32-35. The wife of a gambler is perpetually dejected. The sinful gambler too looks at his wife and feels dejected.
On seeing her, he does not experience any pleasure. The sinner says (to himself thus): “Alas, in the whole of this global world there is no sinner like me. I don’t have even the slightest sensual pleasure in the world.”
No gambler is seen happy in either of the two worlds.
He is clearly seen as a person with scorched mind perpetually due to shame. He has lost his virtue. He is devoid of joy. He wanders with all his possessions forfeited (by others).
36. In regard to brahmins, any avocation other than that of cheating and gambling is praiseworthy. He can even take to agriculture, breeding of cattle or trading. But he shall never take to gambling.
37-39. This is an activity, which has been forbidden in the Vedas because it is faulty. But it has been eagerly taken up by your father. Therefore what shall we do? Dear boy, whatever you say shall be carried out. Which learned man transgresses the path laid down by the Creator?
40-43. On hearing the words of the priest Sumati said:
What must my father Pramati do to attain the kingdom once again?
He released his father from Devas after he had been kept imprisoned there for a thousand (and one) years. He regained his kingdom.
Through the grace of Śiva and Viṣṇu and through the endeavour of his own son he got rid of nooses and regained his kingdom. Since he had acquired the Gandharva lore he became a favourite of Indra.
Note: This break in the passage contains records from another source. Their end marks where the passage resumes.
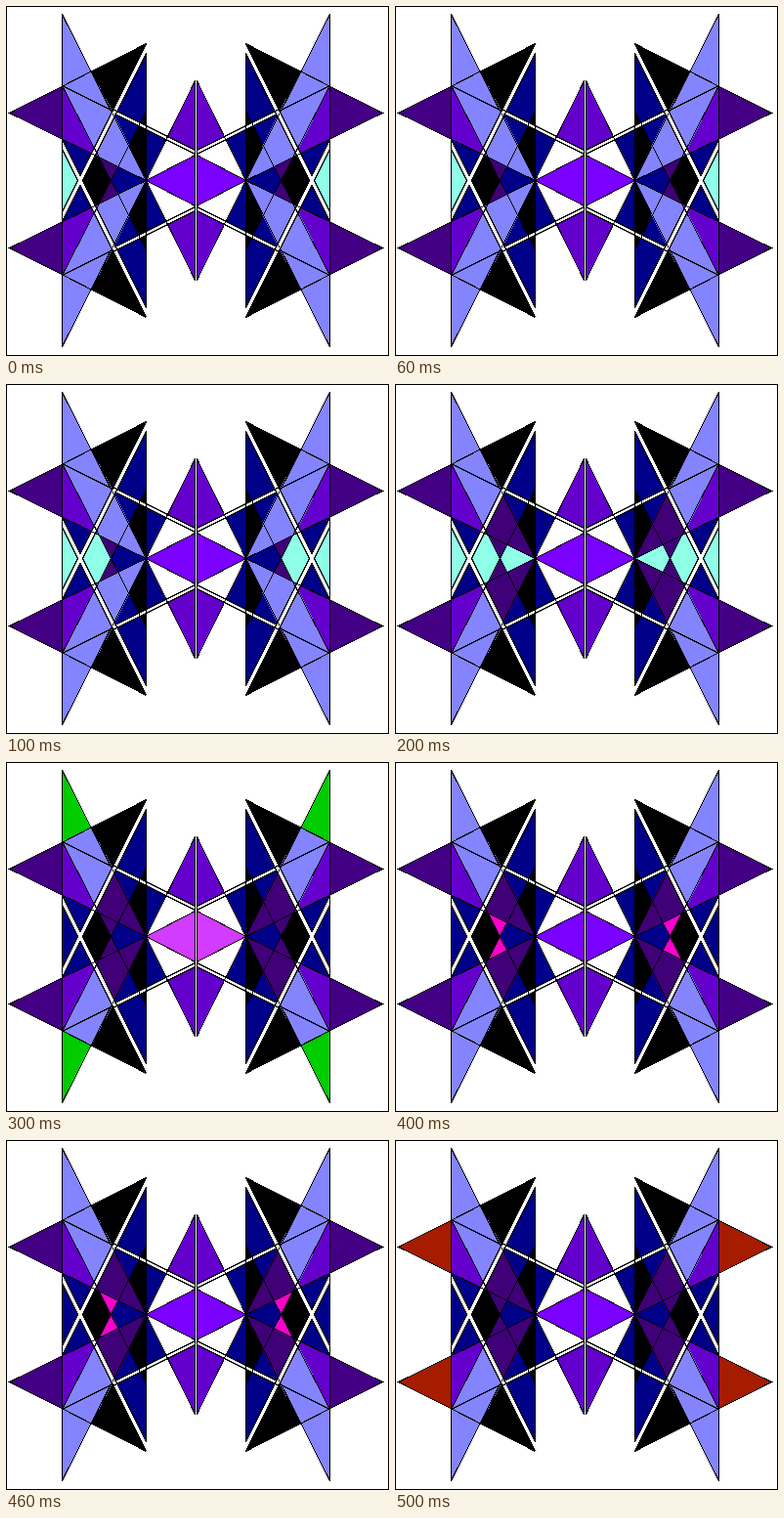
These frames come from a looping animation (392 px wide and 358 px high, 600 ms). An HTML page:

```html
<!DOCTYPE html>
<html lang="en">
<head>
<meta charset="utf-8">
<title>Kaleidoscope</title>
<style>
html, body { margin: 0; width: 100%; height: 100%; overflow: hidden; background: #fff; }
svg { display: block; width: 392px; height: 358px; shape-rendering: crispEdges; }
:root {
  --peri: #8484ff; --violet: #6400cc; --plum: #3f0078; --navy: #000088;
  --cyan: #90ffe8; --tip: #440084; --core: #7a00ff;
}
.peri { fill: var(--peri); }
.violet { fill: var(--violet); }
.navy { fill: var(--navy); }
.black { fill: #000; }
.gap { fill: #fff; }
.line { fill: none; stroke: #000; }
.seam { fill: none; stroke: #fff; }

.tip, .spike, .band, .wedge, .kite, .gem, .side, .core { animation: 600ms step-end infinite; }
.tip { fill: var(--tip); animation-name: tip; }
.spike { fill: var(--peri); animation-name: spike; }
.band { fill: var(--peri); animation-name: band; }
.wedge { fill: var(--plum); animation-name: wedge; }
.kite { fill: #000; animation-name: kite; }
.gem { fill: var(--navy); animation-name: gem; }
.side { fill: var(--cyan); animation-name: side; }
.core { fill: var(--core); animation-name: core; }

@keyframes tip { 0% { fill: var(--tip); } 83.333%, 100% { fill: #a61c00; } }
@keyframes spike { 0%, 66.667%, 100% { fill: var(--peri); } 50% { fill: #00cc00; } }
@keyframes band { 0% { fill: var(--peri); } 33.333%, 100% { fill: var(--plum); } }
@keyframes wedge { 0%, 83.333%, 100% { fill: var(--plum); } 66.667% { fill: #ff00cc; } }
@keyframes kite { 0%, 50%, 100% { fill: #000; } 16.667% { fill: var(--cyan); } }
@keyframes gem { 0%, 50%, 100% { fill: var(--navy); } 33.333% { fill: var(--cyan); } }
@keyframes side { 0% { fill: var(--cyan); } 50%, 100% { fill: var(--navy); } }
@keyframes core { 0%, 66.667%, 100% { fill: var(--core); } 50% { fill: #d23cff; } }
</style>
</head>
<body>
<svg viewBox="0 0 392 358">
  <g id="art" transform="translate(.5 .5)"></g>
  <rect x=".5" y=".5" width="391" height="357" class="line"/>
</svg>
<script>
const art = document.getElementById("art");

function add(parent, tag, attrs) {
  const el = document.createElementNS("http://www.w3.org/2000/svg", tag);
  for (const key in attrs) el.setAttribute(key, attrs[key]);
  return parent.appendChild(el);
}

// One quarter of the figure, as [class, points]
const quarter = [
  ["side", "57,146 73,178 57,178"],
  ["navy", "57,136 92,153 75.5,173"],
  ["kite", "78,178 93,148 107,178"],
  ["gem", "107,178 114,164 143,178"],
  ["wedge", "93,152 114,164 107,178"],
  ["black", "87,67 143,38 109,108"],
  ["navy", "143,48 112,108 143,124"],
  ["navy", "109,108 143,124 143,178"],
  ["black", "143,107 125,142 143,178"],
  ["navy", "143,124 165,135 143,178"],
  ["violet", "193,76 165,134 193,148"],
  ["core", "143,178 193,152 193,178"],
  ["band", "109,108 90,147 93,153 143,178"],
  ["tip", "3,109 57,81 57,136"],
  ["violet", "57,81 57,136 93,153"],
  ["spike", "57,8 57,81 87,67"],
  ["peri", "57,81 87,67 109,108 90,147"],
  ["gap", "143,38 143,48 78,178 73,178"],
  ["gap", "57,136 78,178 73,178 57,146"],
  ["gap", "109,105 194,147.5 194,151.5 111,110"],
  ["seam", "194,76 194,178"],
  ["line", "57,178 57,8 143,178"],
  ["line", "143,38 3,109 143,178 193,152"],
  ["line", "57,81 107,178 143,107"],
  ["line", "57,81 109,107"],
  ["line", "143,38 75.5,173 57,136"],
  ["line", "143,178 143,48 78,178"],
  ["line", "57,146 73,178"],
  ["line", "109,105 193,147"],
  ["line", "111,110 193,151"],
  ["line", "143,178 193,76 193,178"]
];

const flips = [
  "",
  "matrix(1 0 0 -1 0 356)",
  "matrix(-1 0 0 1 388 0)",
  "matrix(-1 0 0 -1 388 356)"
];

for (const transform of flips) {
  const group = add(art, "g", { transform });
  for (const [name, points] of quarter) {
    const open = name === "line" || name === "seam";
    add(group, open ? "polyline" : "polygon", { class: name, points });
  }
}
</script>
</body>
</html>
```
What cannot be acquired through the grace of Śiva, Viṣṇu and Mother of all rivers, Gautamī? A holy bath and charity performed there bestow the benefit of a number of virtuous actions. It releases one from sinful nooses. It dispels all miseries.